━━━━━ Entries provided

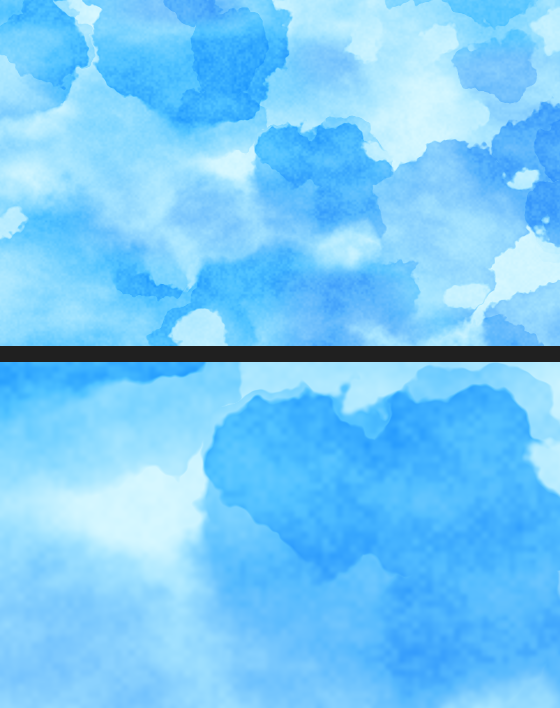
Top: the whole. Bottom: its middle third, enlarged.
Reproduce this texture procedurally as a WebGL 1 fragment shader.

```glsl
precision highp float;
// Blue watercolour clouds: overlapping washes with ragged edges, pale blooms and paper grain.
uniform vec2 u_resolution;

#define WASH_CELL 0.38
#define DAB_CELL 0.21
#define BLOOM_CELL 0.25
#define WASH_DEPTH 0.36
#define DAB_DEPTH 0.17
#define RAGGED 0.06
#define CONTRAST 1.25
#define GRAIN 0.17
#define VIOLET 0.55
#define SEED 3.7

float hash(vec2 p) {
  return fract(sin(dot(p, vec2(127.1, 311.7)) + SEED) * 43758.5);
}

float noise(vec2 p) {
  vec2 i = floor(p), f = fract(p);
  f = f * f * (3.0 - 2.0 * f);
  return mix(mix(hash(i), hash(i + vec2(1.0, 0.0)), f.x),
             mix(hash(i + vec2(0.0, 1.0)), hash(i + vec2(1.0)), f.x), f.y);
}

float fbm(vec2 p) {
  float sum = 0.0, amp = 0.5;
  for (int i = 0; i < 5; i++) {
    sum += amp * noise(p);
    p = mat2(0.8, 0.6, -0.6, 0.8) * p * 2.03 + 7.3;
    amp *= 0.5;
  }
  return sum / 0.97;
}

// Signed distance to scattered discs; negative inside.
float blobs(vec2 p, float cell, float share, float rMin, float rMax, float salt) {
  vec2 q = p / cell + salt, home = floor(q);
  float d = 1.0;
  for (int y = -1; y <= 1; y++) {
    for (int x = -1; x <= 1; x++) {
      vec2 id = home + vec2(float(x), float(y));
      vec2 centre = id + 0.2 + 0.6 * vec2(hash(id + 11.3), hash(id + 47.9));
      float radius = mix(rMin, rMax, hash(id + 83.1));
      float disc = length((q - centre) * vec2(0.9, 1.1)) - radius;
      if (hash(id + 5.7) < share) d = min(d, disc);
    }
  }
  return d * cell;
}

// Pigment of one wash: pooled at its rim, thinner in the middle.
float wash(float d, float soft) {
  float body = 1.0 - smoothstep(-soft, soft * 0.6, d);
  float rim = exp(-abs(d + 0.004) / 0.012) * (1.0 - smoothstep(0.004, 0.04, soft));
  return body * (1.0 - 0.25 * smoothstep(0.0, 0.16, -d) + 0.2 * rim);
}

// Colour from thin (0) to dense (1) pigment.
vec3 pigment(float t) {
  vec3 c = mix(vec3(0.84, 0.97, 1.0), vec3(0.63, 0.89, 1.0), clamp(t / 0.32, 0.0, 1.0));
  c = mix(c, vec3(0.31, 0.76, 1.0), clamp((t - 0.32) / 0.42, 0.0, 1.0));
  return mix(c, vec3(0.08, 0.56, 0.99), clamp((t - 0.74) / 0.26, 0.0, 1.0));
}

void main() {
  vec2 p = gl_FragCoord.xy / u_resolution.y;
  float px = 1.0 / u_resolution.y;

  // Ragged outline offsets, coarse lobes and fine teeth
  vec2 bend = vec2(fbm(p * 10.0), fbm(p * 10.0 + 31.0)) - 0.5;
  vec2 teeth = vec2(noise(p * 70.0), noise(p * 70.0 + 19.0)) - 0.5;
  vec2 q = p + bend * RAGGED * 2.0 + teeth * 0.014;

  // Wet zones bleed softly, dry zones keep a crisp edge
  float wet = smoothstep(0.5, 0.72, noise(p * vec2(2.2, 3.4) + 60.0));
  float soft = mix(0.004 + px, 0.1, wet);

  // Broad soft tone and horizontal bleeding bands
  vec2 drift = p + 0.12 * (vec2(noise(p * 3.0), noise(p * 3.0 + 9.0)) - 0.5);
  float tone = 0.06 + 0.46 * smoothstep(0.26, 0.74, fbm(drift * vec2(2.5, 4.0) + 4.0));
  float band = smoothstep(0.58, 0.92, noise(drift * vec2(2.0, 6.0) + 25.0));
  tone += 0.2 * band;

  // Overlapping washes
  tone += WASH_DEPTH * wash(blobs(q, WASH_CELL, 0.6, 0.4, 0.72, 2.3), soft);
  tone += DAB_DEPTH * wash(blobs(q, DAB_CELL, 0.35, 0.3, 0.65, 17.6), soft * 0.6);

  // Keep thin paint pale and stop dense paint from flattening out
  tone = (tone - 0.48) * CONTRAST + 0.43;
  float excess = max(tone - 0.62, 0.0);
  tone = min(tone, 0.62) + 0.36 * (1.0 - exp(-excess / 0.36));

  // Pale blooms where clean water pushed the pigment away
  float bloom = blobs(q, BLOOM_CELL, 0.3, 0.12, 0.27, 40.2);
  float cleared = 1.0 - smoothstep(-0.005 - px, 0.003 + px, bloom);
  tone = mix(tone, 0.04 + 0.12 * noise(p * 14.0), cleared * 0.9);
  tone = max(tone, 0.03);

  // Paper grain, stronger under dense pigment
  float grain = 0.6 * noise(p * 150.0) + 0.4 * noise(p * 75.0 + 13.0) - 0.5;
  tone += grain * GRAIN * (0.4 + 0.6 * clamp(tone, 0.0, 1.0));
  tone += 0.07 * (fbm(p * 22.0) - 0.5);
  tone = clamp(tone, 0.0, 1.0);

  // Violet tint in the bands and a few broad patches
  float patchy = smoothstep(0.5, 0.8, noise(p * vec2(2.0, 2.8) + 90.0));
  float violet = VIOLET * max(band, patchy) * smoothstep(0.2, 0.7, tone) * (1.0 - cleared);
  vec3 color = pigment(tone) + violet * vec3(0.07, -0.09, -0.02);
  gl_FragColor = vec4(clamp(color, 0.0, 1.0), 1.0);
}
```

━━━━━━━━━━

Search the records above for "teeth". Copy each line where it is found.

  // Ragged outline offsets, coarse lobes and fine teeth
  vec2 teeth = vec2(noise(p * 70.0), noise(p * 70.0 + 19.0)) - 0.5;
  vec2 q = p + bend * RAGGED * 2.0 + teeth * 0.014;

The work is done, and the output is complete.